Healthcare coverage in the U.S. neared a tipping point today, as the American Health Care Act (AHCA) - the proposed replacement to the Affordable Care Act (ACA) introduced by the Obama administration seven years ago – neared a Congressional vote. The vote was postponed at the 11th hour, after it became clear that it wouldn’t have enough support to pass the House of Representatives. Healthcare is an unbelievably complex issue, and we are glad to see that the delayed vote will prompt further discussions on the future of healthcare in the United States.

In its current form, the proposed AHCA is particularly troubling for people with prediabetes and diabetes, and for the diabetes field as a whole. This is especially true because the proposed plan shows the greatest increase in premiums for those in their 50s and early 60s (before qualifying for Medicare). Prediabetes rates increase with age, and with this comes an increase in the number of people living with and being diagnosed with type 2 diabetes. The proposed bill would raise costs for the very group that is at the highest risk for diabetes and the complications that can come with it. The Congressional Budget Office estimated that 24 million more people will be uninsured under the proposed AHCA than there are today – we suspect that these reductions in coverage will disproportionately occur among groups with the highest diabetes risk, including low-income Americans and people over the age of 50. Among Americans age 65 and over, 83% have either diabetes or prediabetes. As Americans move toward that age, we certainly don't want them to be unduly burdened in their efforts to be healthy as possible. And we don't want them to bear excessive costs either.

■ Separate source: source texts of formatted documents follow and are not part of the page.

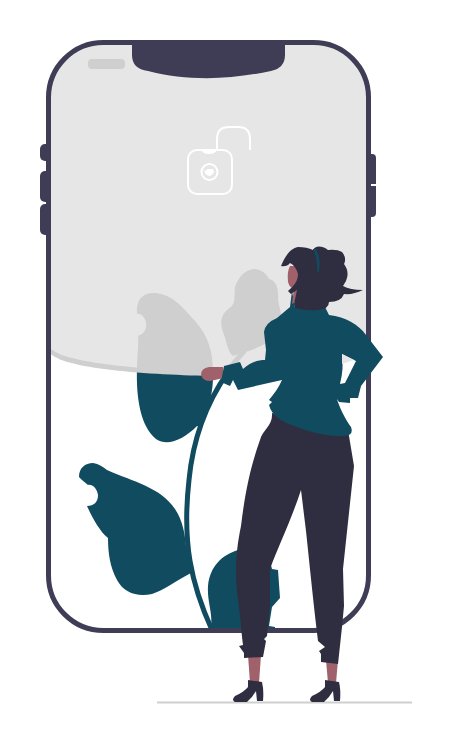
<!DOCTYPE html>
<html lang="en">
<head>
<meta charset="utf-8">
<title>Unlocking the screen</title>
<style>
:root {
  --frame: #3f3d56;
  --ink: #2f2e41;
  --teal: #114b5f;
  --skin: #a0616a;
  --veil: #e6e6e6;
  --shade: #cfcfcf;
  --white: #fff;
}
html, body { margin: 0; background: var(--white); overflow: hidden; }
svg { display: block; width: 452px; height: 744px; }
.frame { fill: var(--frame); }
.ink { fill: var(--ink); }
.teal { fill: var(--teal); }
.skin { fill: var(--skin); }
.veil { fill: var(--veil); }
.shade { fill: var(--shade); }
.white { fill: var(--white); }
.bezel { fill: none; stroke: var(--frame); stroke-width: 5; }
.stem { fill: none; stroke: var(--teal); stroke-width: 5; }
.stem-shade { fill: none; stroke: var(--shade); stroke-width: 5; }
.lock { fill: none; stroke: var(--white); stroke-width: 2; }
.ground { stroke: var(--shade); stroke-width: 2; }
</style>
</head>
<body>
<svg viewBox="0 0 452 744" role="img" aria-label="A woman pulls a grey veil up a large phone screen, revealing a plant">
  <defs>
    <clipPath id="screen"><rect x="49" y="43" width="320" height="588" rx="55"/></clipPath>
    <path id="shoe" d="M248 680L262 682Q264 690 263 701H257L256 691Q252 698 247 702H235Q231 700 235 696Q244 692 248 687Z"/>
  </defs>

  <g id="phone-buttons" class="frame">
    <rect x="40" y="144" width="12" height="17" rx="5"/>
    <rect x="40" y="171" width="12" height="31" rx="5"/>
    <rect x="40" y="204" width="12" height="31" rx="5"/>
    <rect x="364" y="154" width="12" height="63" rx="4"/>
    <rect class="white" x="368" y="184" width="9" height="2"/>
  </g>

  <g id="phone-screen" clip-path="url(#screen)">
    <rect class="white" x="49" y="43" width="320" height="588"/>
    <g id="plant">
      <path class="teal" d="M137 368C136 396 140 426 156 439C168 447 184 439 197 426L201 427C208 408 214 394 213 370Z"/>
      <path class="teal" d="M79 477C79 468 85 463 93 463C99 464 103 467 107 470C134 482 160 487 175 509C183 521 185 535 186 546L191 573C176 581 164 590 152 594C137 597 124 593 117 580C110 567 108 553 108 538C100 532 92 517 87 506C94 506 98 502 98 495C97 488 92 484 88 485L82 480Z"/>
      <path class="teal" d="M211 629C213 612 207 602 208 586C210 566 222 555 238 550L262 552Q270 557 272 569L278 570L280 598L272 607L269 626L275 627V629Z"/>
      <path class="stem" d="M212 630C191 584 182 542 189 480C193 438 207 402 228 372"/>
    </g>
    <g id="veil">
      <path class="shade" d="M49 43H369V357C330 368 280 376 216 376C150 375 60 369 49 352Z"/>
      <path class="veil" d="M49 43H369V353C330 364 280 371 213 371C150 370 62 364 49 347Z"/>
      <path class="shade" d="M137 371C137 356 139 344 138 336C144 334 147 329 146 323C145 317 141 313 137 314C136 300 142 293 154 293C173 294 183 308 195 321C208 335 213 352 213 372Z"/>
      <path class="shade" d="M233 356C227 351 227 341 223 332C219 320 222 313 231 307C236 302 234 295 235 287C239 275 247 269 255 269C262 270 267 274 269 279C276 280 279 289 278 300L282 318L268 342C260 347 252 350 245 352Z"/>
      <path class="stem-shade" d="M225 375Q234 362 245 350"/>
    </g>
    <rect id="status-pill" class="shade" x="88" y="59" width="37" height="10" rx="4"/>
  </g>

  <rect class="bezel" x="48.5" y="42.5" width="320" height="588" rx="55"/>
  <path id="notch" class="frame" d="M132 42H285V55Q285 68 271 71C229 80 187 81 148 71Q132 69 132 55Z"/>

  <g id="open-lock">
    <rect class="lock" x="188" y="150" width="44" height="44" rx="9"/>
    <path class="lock" d="M217 150V139Q217 127 229 127H238Q250 127 250 139V150"/>
    <path class="white" d="M201 149H217Q216 154 209 154Q202 154 201 149Z"/>
    <circle class="lock" cx="209.500" cy="172" r="8"/>
    <path class="white" d="M204 170Q207 172 207 169H213Q214 171 214 172Q212 176 209 176Q205 175 204 170Z"/>
  </g>

  <line id="ground" class="ground" x1="157" y1="702.5" x2="412" y2="702.5"/>

  <g id="woman">
    <g id="feet">
      <path class="skin" d="M248 655H261L259 683H250Z"/>
      <path class="skin" d="M326 660H338L336 683H328Z"/>
      <use href="#shoe" class="ink"/>
      <use href="#shoe" class="ink" x="77"/>
    </g>
    <path id="trousers" class="ink" d="M272 413C273 426 263 429 260 440C250 468 245 493 241 526C236 550 235 569 237 592C240 612 241 629 243 645L239 646L244 653V658L263 657L266 641L264 639L267 636L270 606V569C278 547 292 518 301 490L306 531C310 569 314 609 318 641L325 647L319 651L321 654V662L338 664L342 627L344 606L343 569L354 466L348 430Z"/>
    <path id="hand" class="skin" d="M223 367L209 367Q201 368 201 375Q203 381 210 381L224 378Z"/>
    <path id="jumper" class="teal" d="M292 291L295 308L325 307L329 315C346 317 359 325 366 335L383 357L361 386L358 398L350 398V403L339 402L337 399C338 404 345 419 351 427Q354 435 345 436C323 437 298 429 281 420Q271 414 269 405L272 402L269 400C274 394 279 387 282 380L238 390L233 380L230 386L221 382L224 366L240 362L243 369C251 362 258 360 265 360L266 350L264 332Q265 323 277 318L290 307Z"/>
    <path id="arm-gap" class="white" d="M342 354L356 361L345 383L340 384Q344 368 342 354Z"/>
    <path class="veil" d="M342 354L354 360L342 364Z"/>
    <g id="head">
      <path class="skin" d="M290 266Q287 271 288 282Q290 289 294 288L292 304L303 297L300 266Z"/>
      <path class="ink" d="M281 266C285 257 289 249 298 247Q307 247 313 250C315 246 321 245 328 250Q337 249 342 252Q347 258 344 264Q350 272 346 281L343 286Q350 290 363 290Q353 295 344 294Q341 302 329 302Q329 309 318 310Q305 311 295 308L294 304L297 290L291 294L288 291C294 286 298 281 298 274Q296 266 290 263Q287 267 281 266Z"/>
      <path class="teal" d="M313 249Q318 259 317 272L319 271Q321 258 316 249Z"/>
    </g>
  </g>
</svg>
</body>
</html>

We have often said that diabetes is the public health challenge of our generation – almost 30 million people in the United States have diabetes, and 8 million of those people don’t know it. Almost 90 million more are living with prediabetes. Diabetes and prediabetes come at a cost of over $300 billion per year in the United States. We strongly believe that one of the keys to reining in this cost is investment in prevention – prevention of type 2 diabetes in people who are at risk (e.g. with prediabetes), and prevention of complications for those living with diabetes.

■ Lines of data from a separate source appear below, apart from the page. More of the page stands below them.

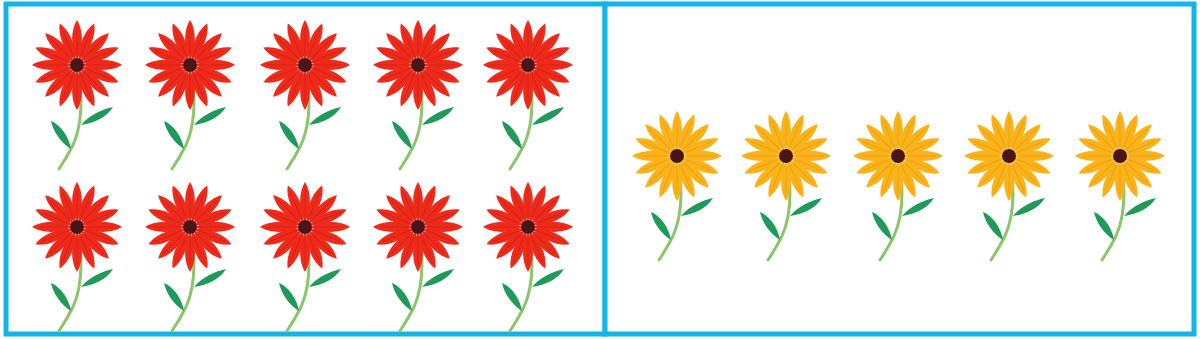
<!DOCTYPE html>
<html lang="en">
<head>
<meta charset="utf-8">
<title>Red and Yellow Flowers</title>
<style>
  :root {
    --frame-blue: #13b4e8;
    --paper: #ffffff;
    --red-petal: #ee2a1b;
    --red-petal-shade: #c81e12;
    --yellow-petal: #f9b21a;
    --yellow-petal-shade: #e49a0c;
    --flower-eye: #4a1418;
    --stem-green: #8cc56a;
    --leaf-green: #1f9a5a;
  }
  html, body {
    margin: 0;
    padding: 0;
    width: 1200px;
    height: 339px;
    overflow: hidden;
    background: var(--paper);
  }
  .flower-board {
    display: block;
    width: 1200px;
    height: 339px;
  }
  .panel-frame {
    fill: var(--paper);
    stroke: var(--frame-blue);
    stroke-width: 5;
  }
  .petal { fill: currentColor; }
  .petal-vein { fill: none; stroke: var(--petal-shade); stroke-width: 1; opacity: .6; }
  .flower-eye { fill: var(--flower-eye); }
  .stem { fill: none; stroke: var(--stem-green); stroke-width: 3; stroke-linecap: round; }
  .leaf { fill: var(--leaf-green); }
  .red-flower { color: var(--red-petal); --petal-shade: var(--red-petal-shade); }
  .yellow-flower { color: var(--yellow-petal); --petal-shade: var(--yellow-petal-shade); }
</style>
</head>
<body>
<svg class="flower-board" viewBox="0 0 1200 339" xmlns="http://www.w3.org/2000/svg" xmlns:xlink="http://www.w3.org/1999/xlink" role="img" aria-label="Ten red flowers in one box and five yellow flowers in another">
  <defs>
    <g id="petal">
      <path class="petal" d="M0,-5 C7,-18 6,-36 0,-45 C-6,-36 -7,-18 0,-5 Z"/>
      <path class="petal-vein" d="M0,-10 L0,-38"/>
    </g>
    <g id="blossom">
      <use href="#petal" transform="rotate(0)"/>
      <use href="#petal" transform="rotate(22.5)"/>
      <use href="#petal" transform="rotate(45)"/>
      <use href="#petal" transform="rotate(67.5)"/>
      <use href="#petal" transform="rotate(90)"/>
      <use href="#petal" transform="rotate(112.5)"/>
      <use href="#petal" transform="rotate(135)"/>
      <use href="#petal" transform="rotate(157.5)"/>
      <use href="#petal" transform="rotate(180)"/>
      <use href="#petal" transform="rotate(202.5)"/>
      <use href="#petal" transform="rotate(225)"/>
      <use href="#petal" transform="rotate(247.5)"/>
      <use href="#petal" transform="rotate(270)"/>
      <use href="#petal" transform="rotate(292.5)"/>
      <use href="#petal" transform="rotate(315)"/>
      <use href="#petal" transform="rotate(337.5)"/>
      <circle class="flower-eye" r="7"/>
    </g>
    <g id="flower">
      <path class="stem" d="M2,12 C6,40 4,62 -4,80 C-10,92 -14,98 -18,104"/>
      <path class="leaf" d="M-6,84 C-16,78 -24,66 -26,56 C-16,60 -8,72 -6,84 Z"/>
      <path class="leaf" d="M4,60 C12,50 26,44 36,42 C30,52 18,58 4,60 Z"/>
      <use href="#blossom"/>
    </g>
  </defs>

  <rect class="panel-frame" x="6" y="4" width="599" height="330"/>
  <rect class="panel-frame" x="605" y="4" width="589" height="330"/>

  <g class="red-flower">
    <use href="#flower" x="77" y="65"/>
    <use href="#flower" x="190" y="65"/>
    <use href="#flower" x="305" y="65"/>
    <use href="#flower" x="418" y="65"/>
    <use href="#flower" x="528" y="65"/>
    <use href="#flower" x="77" y="227"/>
    <use href="#flower" x="190" y="227"/>
    <use href="#flower" x="305" y="227"/>
    <use href="#flower" x="418" y="227"/>
    <use href="#flower" x="528" y="227"/>
  </g>

  <g class="yellow-flower">
    <use href="#flower" x="677" y="156"/>
    <use href="#flower" x="786" y="156"/>
    <use href="#flower" x="898" y="156"/>
    <use href="#flower" x="1009" y="156"/>
    <use href="#flower" x="1120" y="156"/>
  </g>
</svg>
</body>
</html>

The ACA as it stands (often called Obamacare) is far from a perfect system, and we hope the current discussion will lead to a serious look at some of its flaws for example, it has been associated with the shifting of health coverage extra costs from employers to employees. But the ACA had certain positives for chronic conditions like diabetes that we feel it is essential to keep, most notably 1) the requirement that insurers cover people with pre-existing conditions and, 2) the coverage of preventive services, including the plan to start covering diabetes prevention programs (DPPs) for people with prediabetes beginning in 2018.

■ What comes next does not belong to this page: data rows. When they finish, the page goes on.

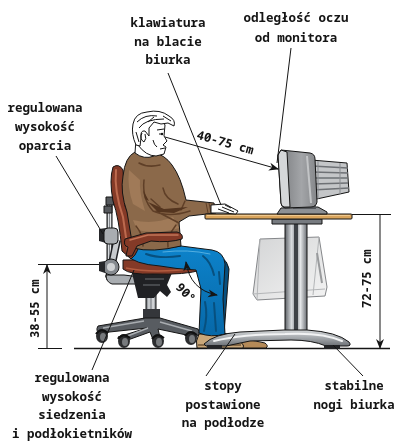
<!DOCTYPE html>
<html lang="pl">
<head>
<meta charset="utf-8">
<title>Ergonomia stanowiska pracy</title>
<style>
:root{--paper:#fff;--ink:#151515;--sweater:#8b694a;--sweater-dark:#5f3f27;--jeans-dark:#07507f;--chair:#843a27;--chair-dark:#582015;--wood:#d9a45c;--shoe:#c9a779}
html,body{margin:0;background:var(--paper)}
.diagram{position:relative;width:400px;height:442px;overflow:hidden;background:var(--paper);color:var(--ink);font-family:"Noto Sans Mono","DejaVu Sans Mono",monospace}
.workstation{position:absolute;left:0;top:0;display:block}
.label{position:absolute;margin:0;width:140px;text-align:center;font-size:12.5px;font-weight:600;line-height:18.5px;white-space:nowrap}
.keyboard-label{left:98px;top:14px}
.eyes-label{left:226px;top:8px;line-height:19.5px}
.backrest-label{left:0;top:98px;width:90px;line-height:19px}
.seat-label{left:2px;top:369px}
.feet-label{left:153px;top:377px}
.legs-label{left:309px;top:377px;width:90px;font-size:12.3px}
.measure{font-size:12.2px;font-weight:600;fill:var(--ink)}
.thin{fill:none;stroke:var(--ink);stroke-width:1}
.outlined{stroke:var(--ink);stroke-width:1;stroke-linejoin:round}
.fold{fill:none;stroke-linecap:round}
</style>
</head>
<body>
<main class="diagram">
<svg class="workstation" width="400" height="442" viewBox="0 0 400 442" role="img" aria-label="Prawidłowa pozycja przy biurku z komputerem">
<defs>
<linearGradient id="column-metal"><stop offset="0" stop-color="#5d6166"/><stop offset=".3" stop-color="#d9dcdf"/><stop offset=".5" stop-color="#85898e"/><stop offset=".7" stop-color="#e6e8ea"/><stop offset="1" stop-color="#6b6f74"/></linearGradient>
<linearGradient id="foot-metal" x2="0" y2="1"><stop offset="0" stop-color="#d5d8da"/><stop offset=".5" stop-color="#a3a7ab"/><stop offset="1" stop-color="#6c7075"/></linearGradient>
<linearGradient id="case-grey" x2="1" y2="1"><stop offset="0" stop-color="#d4d5d6"/><stop offset="1" stop-color="#f3f3f3"/></linearGradient>
<linearGradient id="screen-grey"><stop offset="0" stop-color="#77797c"/><stop offset=".6" stop-color="#a3a5a8"/><stop offset="1" stop-color="#85878a"/></linearGradient>
<linearGradient id="jeans-shade" x2="0" y2="1"><stop offset="0" stop-color="#0d83cb"/><stop offset="1" stop-color="#0768a8"/></linearGradient>
<marker id="arrow" markerUnits="userSpaceOnUse" markerWidth="10" markerHeight="10" refX="9" refY="5" orient="auto-start-reverse" viewBox="0 0 10 10"><path d="M0 1L10 5L0 9L3 5Z" fill="#151515"/></marker>
<g id="caster"><ellipse cx="0" cy="0" rx="6" ry="7" fill="#2b2c2e"/><ellipse cx="1" cy="1" rx="3" ry="4" fill="#777a7d"/><path d="M-6 -2Q-1 -9 6 -3" fill="none" stroke="#111" stroke-width="2"/></g>
</defs>

<g id="computer-case">
<path d="M260 239L319 237L327 287L325 296L257 300L253 294Z" fill="url(#case-grey)" stroke="#85878a"/>
<path d="M319 237L313 295M260 239L257 300M253 294L325 289" fill="none" stroke="#b4b6b8"/>
<path d="M317 253L322 283" stroke="#999b9d" stroke-width="2"/>
</g>

<line x1="74" y1="348.5" x2="390" y2="348.5" stroke="#151515" stroke-width="1.5"/>

<g id="chair-base">
<path d="M146 291H156V322H146Z" fill="url(#column-metal)" class="outlined"/>
<path d="M143 309H160V325H143Z" fill="#34363a"/>
<path d="M145 318L98 326Q95 331 100 333L147 328L118 337Q119 341 125 341L150 332L154 342H161L158 329L196 337Q201 334 198 329L160 318Z" fill="#585c61" class="outlined"/>
<path d="M144 321L103 328M148 328L125 337M160 322L192 331" stroke="#a9adb1" fill="none" stroke-width="1.5"/>
<use href="#caster" x="102" y="336"/><use href="#caster" x="124" y="341"/><use href="#caster" x="158" y="341"/><use href="#caster" x="191" y="338"/>
</g>

<g id="chair-frame">
<path d="M107 200H112V280H107Z" fill="url(#column-metal)" class="outlined"/>
<path d="M106 197H114V205H106ZM104 206H112V213H104Z" fill="#55585c" class="outlined"/>
<path d="M117 240L109 278" stroke="#202124" stroke-width="8"/>
<path d="M117 240L109 278" stroke="#c7cacd" stroke-width="5"/>
<path d="M106 275H124L148 278V284H112Q106 282 106 275Z" fill="#a9adb1" class="outlined"/>
<path d="M99 229L106 228V243L99 241Z" fill="#26272a"/>
<rect x="104" y="228" width="14" height="16" rx="4" fill="#a9adb1" class="outlined"/>
<circle cx="111" cy="267" r="8" fill="#85898e" class="outlined"/><circle cx="111" cy="267" r="4" fill="#d0d2d4"/>
<path d="M99 262L105 261V273L99 271Z" fill="#26272a"/>
</g>

<g id="far-leg">
<path d="M214 333L235 334Q249 341 265 343Q269 346 266 348H212Z" fill="#b48a58" class="outlined"/>
<path d="M205 254Q226 253 229 269L224 334H206L200 280Z" fill="#07507f" class="outlined"/>
</g>

<g id="shoe">
<path d="M199 334H220Q229 341 239 342Q245 344 243 348H197Q195 341 199 334Z" fill="var(--shoe)" class="outlined"/>
<path d="M198 345H241" stroke="#705436" stroke-width="1.5"/>
</g>

<g id="seat">
<path d="M132 273H172L167 285L171 292L167 297L160 291L154 298H138Z" fill="#202124"/>
<path d="M145 279H164M143 285H160" stroke="#6c7075"/>
<path d="M123 260Q144 259 168 265L194 263Q202 264 201 270Q186 275 153 274Q130 275 123 269Z" fill="var(--chair)" class="outlined"/>
<path d="M126 268Q154 274 197 268" fill="none" stroke="#b35c40" stroke-width="1.5"/>
</g>

<g id="trousers">
<path d="M132 245Q151 252 181 246L212 250Q224 252 225 264L223 299L225 334Q211 338 199 333L201 289L196 270Q176 269 160 266Q134 264 127 255Z" fill="url(#jeans-shade)" class="outlined"/>
<path d="M146 254Q160 259 180 256M203 256Q211 262 214 275M219 272L220 284M214 303L216 331M205 302Q208 315 204 331" class="fold" stroke="var(--jeans-dark)" stroke-width="2"/>
<path d="M163 252Q188 249 210 254" class="fold" stroke="#54afe1"/>
</g>

<g id="backrest">
<path d="M113 167Q119 163 123 170Q123 187 128 204L139 238Q140 252 131 259L122 251Q119 218 113 201Q109 180 113 167Z" fill="var(--chair)" class="outlined"/>
<path d="M116 170Q114 191 123 217L128 251" class="fold" stroke="#bd6a4e" stroke-width="2"/>
<path d="M125 205Q135 225 134 247" class="fold" stroke="var(--chair-dark)" stroke-width="2"/>
</g>

<g id="sweater">
<path d="M135 152Q125 157 123 176Q120 192 127 212L133 248Q152 253 181 246L179 222L189 216L216 213L214 203L186 200Q181 177 172 165Q165 155 153 152Z" fill="var(--sweater)" class="outlined"/>
<path d="M129 170Q127 187 133 204L145 211Q139 192 140 180ZM133 220Q153 225 173 217L179 228Q158 235 137 230Z" fill="#a07a58"/>
<path d="M144 180Q142 199 153 211Q169 218 190 211M156 211L179 223M163 188Q165 199 178 204M136 226Q144 236 143 246M176 225Q166 238 168 247M139 163Q148 168 160 165M151 199L160 207M185 201L181 210" class="fold" stroke="var(--sweater-dark)" stroke-width="1.5"/>
<path d="M148 202L164 209L188 207L174 213L158 212ZM143 190L149 201L145 199Z" fill="#54351f"/>
<path d="M209 203L211 213M206 203L208 213" stroke="var(--sweater-dark)"/>
</g>

<g id="head">
<path d="M136 139L135 153Q144 160 154 156L156 151Z" fill="#fff" class="outlined"/>
<path d="M136 123L138 145Q146 156 156 156L164 154L166 147L163 145L167 141L164 136L165 125L160 117Z" fill="#fff" class="outlined"/>
<path d="M136 145Q131 134 133 124Q135 113 147 112Q160 109 169 116Q176 120 174 126L168 123L161 124L154 122L149 128V136L145 131Q140 130 141 138L140 146Z" fill="#fff" class="outlined"/>
<path d="M137 122Q145 114 157 116M139 128Q145 119 164 119M148 122L154 117M163 116L171 121M136 132L139 142" class="thin"/>
<path d="M142 133Q139 139 144 142Q147 139 145 134M157 130L164 129M159 134H163M160 149L165 148M153 140Q154 145 157 147" class="thin"/>
<circle cx="162" cy="134" r="1.2" fill="#151515"/>
</g>

<g id="armrest">
<path d="M128 247Q123 246 125 239L146 233L177 232Q184 234 182 239Q169 243 151 241L137 246L132 256L126 256Z" fill="var(--chair)" class="outlined"/>
<path d="M130 240L148 235L178 235" class="fold" stroke="#c47557" stroke-width="1.5"/>
</g>

<g id="desk">
<path d="M285 218H307V333H285Z" fill="url(#column-metal)" class="outlined"/>
<path d="M294 222H298V331H294Z" fill="#3e4247"/>
<path d="M272 219H322V224H272Z" fill="#777b80" class="outlined"/>
<path d="M204 344Q214 334 240 332L284 330H307Q337 332 349 342Q352 346 347 346H326Q312 340 291 340L250 341L226 346H206Z" fill="url(#foot-metal)" class="outlined"/>
<path d="M214 341Q243 334 285 334Q322 332 342 341" class="fold" stroke="#f1f2f3" stroke-width="2"/>
<path d="M207 345H222V349H207ZM324 345H340V349H324Z" fill="#222326"/>
<rect x="205" y="214" width="147" height="5" rx="1" fill="var(--wood)" class="outlined"/>
<path d="M207 215.5H350" stroke="#efc88d"/>
</g>

<g id="hand">
<path d="M211 205L225 204L238 211L236 214L223 213L211 213Z" fill="#fff" class="outlined"/>
<path d="M222 207L234 212M218 209L229 213M225 205L231 208" class="thin"/>
</g>

<g id="monitor">
<path d="M281 208L318 207L327 212V214H277Z" fill="#8d9094" class="outlined"/>
<path d="M293 203H316V209H293Z" fill="#55585c"/>
<path d="M311 160L347 163L349 192L312 200Z" fill="#c4c6c8" class="outlined"/>
<path d="M312 166L348 168M312 172L348 173M312 178L348 178M312 184L348 183M312 190L349 188" stroke="#6e7175" stroke-width="1.5"/>
<path d="M318 161V199M340 163V194" stroke="#888b8f"/>
<path d="M281 150L310 153Q315 154 315 159L317 202Q316 207 311 207L285 208Q281 207 281 203L278 155Z" fill="url(#screen-grey)" class="outlined"/>
<path d="M281 150L287 152L290 207L284 207Q281 206 281 203L278 155Z" fill="#d5d7d9" class="outlined"/>
<path d="M307 156L311 203" stroke="#c2c4c6" stroke-width="2"/>
</g>

<g id="dimensions">
<path d="M38 264.5H99M38 348.5H62M352 214.5H391" class="thin"/>
<path d="M47 265V348M380 215V348" class="thin" marker-start="url(#arrow)" marker-end="url(#arrow)"/>
<path d="M165 137L278 169" class="thin" marker-end="url(#arrow)"/>
<path d="M186 262Q190 290 217 295" class="thin" marker-start="url(#arrow)" marker-end="url(#arrow)"/>
<text class="measure" transform="translate(196 138.5) rotate(16)">40-75 cm</text>
<text class="measure" transform="translate(39 338) rotate(-90)">38-55 cm</text>
<text class="measure" transform="translate(371 308) rotate(-90)">72-75 cm</text>
<text class="measure" transform="translate(175 288) rotate(45)">90°</text>
</g>

<path id="leaders" class="thin" d="M168 73L221 205M291 48L277 163M56 156L103 234M92 370L134 270M206 376L235 334M363 376L333 345"/>
</svg>

<p class="label keyboard-label">klawiatura<br>na blacie<br>biurka</p>
<p class="label eyes-label">odległość oczu<br>od monitora</p>
<p class="label backrest-label">regulowana<br>wysokość<br>oparcia</p>
<p class="label seat-label">regulowana<br>wysokość<br>siedzenia<br>i podłokietników</p>
<p class="label feet-label">stopy<br>postawione<br>na podłodze</p>
<p class="label legs-label">stabilne<br>nogi biurka</p>
</main>
</body>
</html>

We are glad to see that the proposed AHCA has kept coverage for pre-existing conditions, and we urge policymakers to maintain coverage for essential health benefits inlcuding preventive services. Given the delay of the House vote, there is obvious uncertainty about what will happen. In fact, as we were writing this, the headline broke: “Pass Health Bill or Obamacare Stays, Trump Tells the G.O.P.” Regardless if the ACA stays or goes, we urge that the ongoing debate sparks an increased look at the importance of health coverage and chronic conditions. As we said, diabetes is critical public health challenge of our generation. It is crucial that whatever changes come to the healthcare landscape, people with or at risk for prediabetes, diabetes, and other chronic conditions are still able to access and afford healthcare.